Blade Runner 2049 is a great example of a film that transports you to another world and makes sure you’re fully immersed; in this sense it’s truly cinematic. As far as comparing it to a standard blockbuster, elements are all present and correct, but presented with precision and care. We still have punch ups and car chases when we need them, but without getting too pretentious the film is crafted by a filmmaker with a clear passion for the material, and a instinctive feeling for what the story requires.
The narrative takes its time to explore its characters and plot, resulting in a seemingly unwieldy run-time of 2hrs 45mins. However if you find yourself pulled into Denis Villeneuve’s vision then the time will glide by. The plot itself isn’t needlessly convoluted, we spend much time on a replicant from the LAPD’s mission to track something down.

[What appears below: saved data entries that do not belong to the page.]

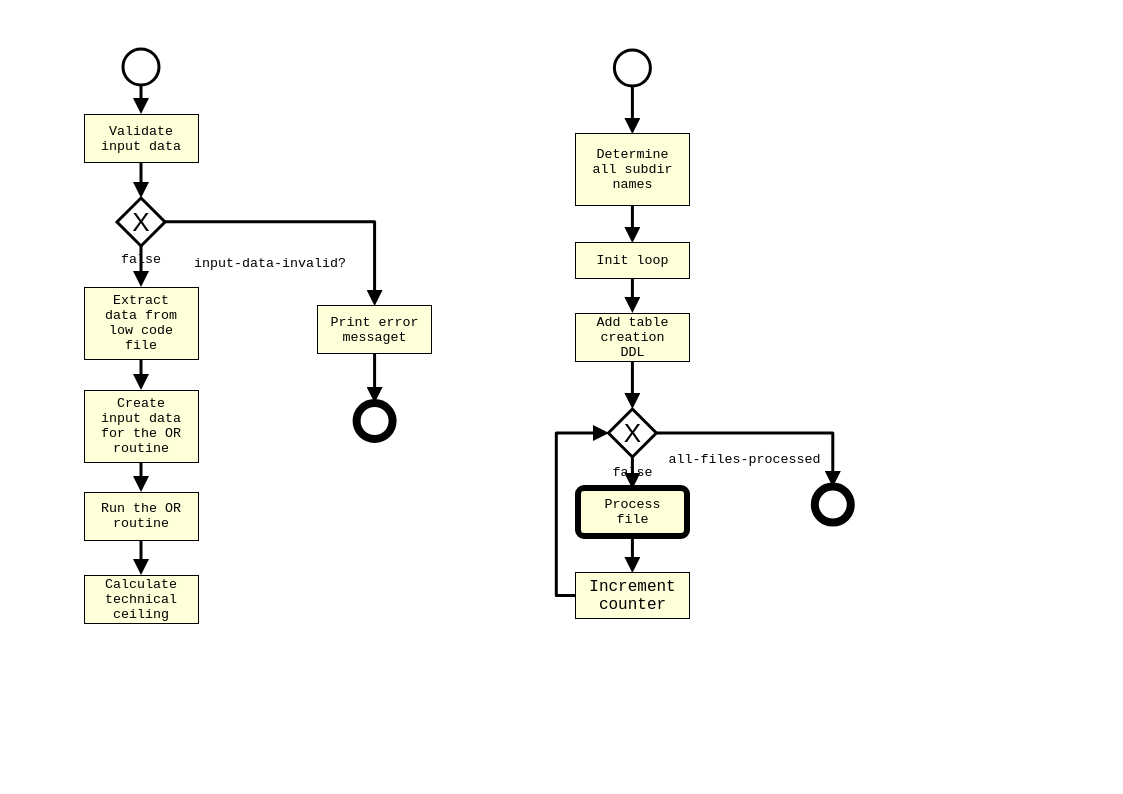
<!DOCTYPE html>
<html lang="en">
<head>
<meta charset="utf-8">
<title>Process flows</title>
<style>
:root {
  --paper: #ffffff;
  --ink: #000000;
  --task-fill: #ffffd9;
}
* { box-sizing: border-box; }
html, body { margin: 0; background: var(--paper); }
.diagram {
  position: relative;
  width: 1123px;
  height: 794px;
  overflow: hidden;
  color: var(--ink);
  font: 13.33px/15px "Liberation Mono", monospace;
}
.connectors { position: absolute; inset: 0; }
.flow { fill: none; stroke: var(--ink); stroke-width: 3; stroke-linejoin: round; marker-end: url(#arrow); }
.arrowhead { fill: var(--ink); }
.gateway { fill: var(--paper); stroke: var(--ink); stroke-width: 3; }
.start { fill: var(--paper); stroke: var(--ink); stroke-width: 3; }
.end { fill: var(--paper); stroke: var(--ink); stroke-width: 8; }

.task, .gateway-sign, .label { position: absolute; white-space: nowrap; text-align: center; }
.task {
  left: var(--x);
  top: var(--y);
  width: 115px;
  height: var(--h);
  display: flex;
  align-items: center;
  justify-content: center;
  background: var(--task-fill);
  border: 1px solid var(--ink);
}
.task.call { border-width: 6px; border-radius: 9px; }
.task.large { font-size: 16px; line-height: 18px; }
.main { --x: 83.5px; }
.error { --x: 317px; }
.loop { --x: 575px; }
.gateway-sign {
  width: 48px;
  height: 48px;
  font: 26px/48px "Liberation Sans", sans-serif;
}
</style>
</head>
<body>
<main class="diagram">
  <svg class="connectors" width="1123" height="794" viewBox="0 0 1123 794" aria-hidden="true">
    <defs>
      <marker id="arrow" markerUnits="userSpaceOnUse" markerWidth="16" markerHeight="16" refX="8" refY="8" orient="auto">
        <path class="arrowhead" d="M0 0L16 8L0 16Z"/>
      </marker>
    </defs>

    <g class="main-flow">
      <path class="flow" d="M141 85V106"/>
      <path class="flow" d="M141 163V190"/>
      <path class="flow" d="M141 246V279"/>
      <path class="flow" d="M141 359V382"/>
      <path class="flow" d="M141 462V484"/>
      <path class="flow" d="M141 540V567"/>
      <path class="flow" d="M165 221.7H374.6V298"/>
      <path class="flow" d="M374.6 353V395"/>
      <circle class="start" cx="141" cy="67" r="18"/>
      <polygon class="gateway" points="141,198 165,222 141,246 117,222"/>
      <circle class="end" cx="374.6" cy="421" r="18"/>
    </g>

    <g class="loop-flow">
      <path class="flow" d="M632.4 86V126"/>
      <path class="flow" d="M632.4 206V235"/>
      <path class="flow" d="M632.4 278V305"/>
      <path class="flow" d="M632.4 361V401"/>
      <path class="flow" d="M632.4 457V481"/>
      <path class="flow" d="M632.4 539V565"/>
      <path class="flow" d="M656 433H832.8V479"/>
      <path class="flow" d="M576 595.6H556.3V433H601"/>
      <circle class="start" cx="632.4" cy="68" r="18"/>
      <polygon class="gateway" points="632.4,409 656.4,433 632.4,457 608.4,433"/>
      <circle class="end" cx="832.8" cy="504.6" r="18"/>
    </g>
  </svg>

  <section aria-label="Main flow">
    <div class="task main" style="--y:114px; --h:49px">Validate<br>input data</div>
    <span class="gateway-sign" style="left:117px; top:198px">X</span>
    <span class="label" style="left:121px; top:252px">false</span>
    <span class="label" style="left:194px; top:256px">input-data-invalid?</span>
    <div class="task main" style="--y:286.5px; --h:73px">Extract<br>data from<br>low code<br>file</div>
    <div class="task main" style="--y:389.5px; --h:73px">Create<br>input data<br>for the OR<br>routine</div>
    <div class="task main" style="--y:491.5px; --h:49px">Run the OR<br>routine</div>
    <div class="task main" style="--y:574.5px; --h:49px">Calculate<br>technical<br>ceiling</div>
    <div class="task error" style="--y:305px; --h:49px">Print error<br>messaget</div>
  </section>

  <section aria-label="File loop flow">
    <div class="task loop" style="--y:133px; --h:73px">Determine<br>all subdir<br>names</div>
    <div class="task loop" style="--y:242px; --h:37px">Init loop</div>
    <div class="task loop" style="--y:313px; --h:49px">Add table<br>creation<br>DDL</div>
    <span class="gateway-sign" style="left:608.4px; top:409px">X</span>
    <span class="label" style="left:612.4px; top:465px">false</span>
    <span class="label" style="left:668.5px; top:452px">all-files-processed</span>
    <div class="task loop call" style="--y:485px; --h:54px">Process<br>file</div>
    <div class="task loop large" style="--y:572px; --h:47px">Increment<br>counter</div>
  </section>
</main>
</body>
</html>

To say anything more would be to delve into spoiler territory, but what starts as a simple journey soon develops into something a little more interesting and complex. If you find the resulting twists and turns predictable you have a sharper mind than me, as I was genuinely surprised by more than one reveal.
Fresh on the heels from the toe-tapping La La Land, Ryan Gosling fronts the film as the aforementioned replicant, Officer K, playing the character in an interesting and appropriately robotic manner. The inner-workings of his mind and motives are often unclear, which make for compelling viewing. Besides Gosling, the film is also a great vehicle for a number of actors, giving them meaty and interesting characters to play. Without wanting to pat the film on the back too much, there are definitely some unusual female characters, most notably Sylvia Hoeks as a sinisterly calm villain Luv, who is certainly one of the least cliche’d bad guys I’ve seen in a large budget film for quite some time, which I mean as real praise.
Other female roles can err on the problematic, with prostitutes and hologram girlfriends, but I don’t see the rampant female objectification some other viewers have taken issue with. The world of Blade Runner is certainly a murky one, and therefore seedy aspects have to be explored, and once you’ve seen the film I’m sure you’ll be unable to deny that parts of this are at least presented in some of the most visually interesting ways you’ve seen in film.
To get the most out of the experience, I’d highly recommend viewing the original first. This’ll not only help with a few narrative threads, but also give you a sense of the world you’ll be entering, while also hyping you up for yet another scene in a film that involves Harrison Ford emerging from the shadows.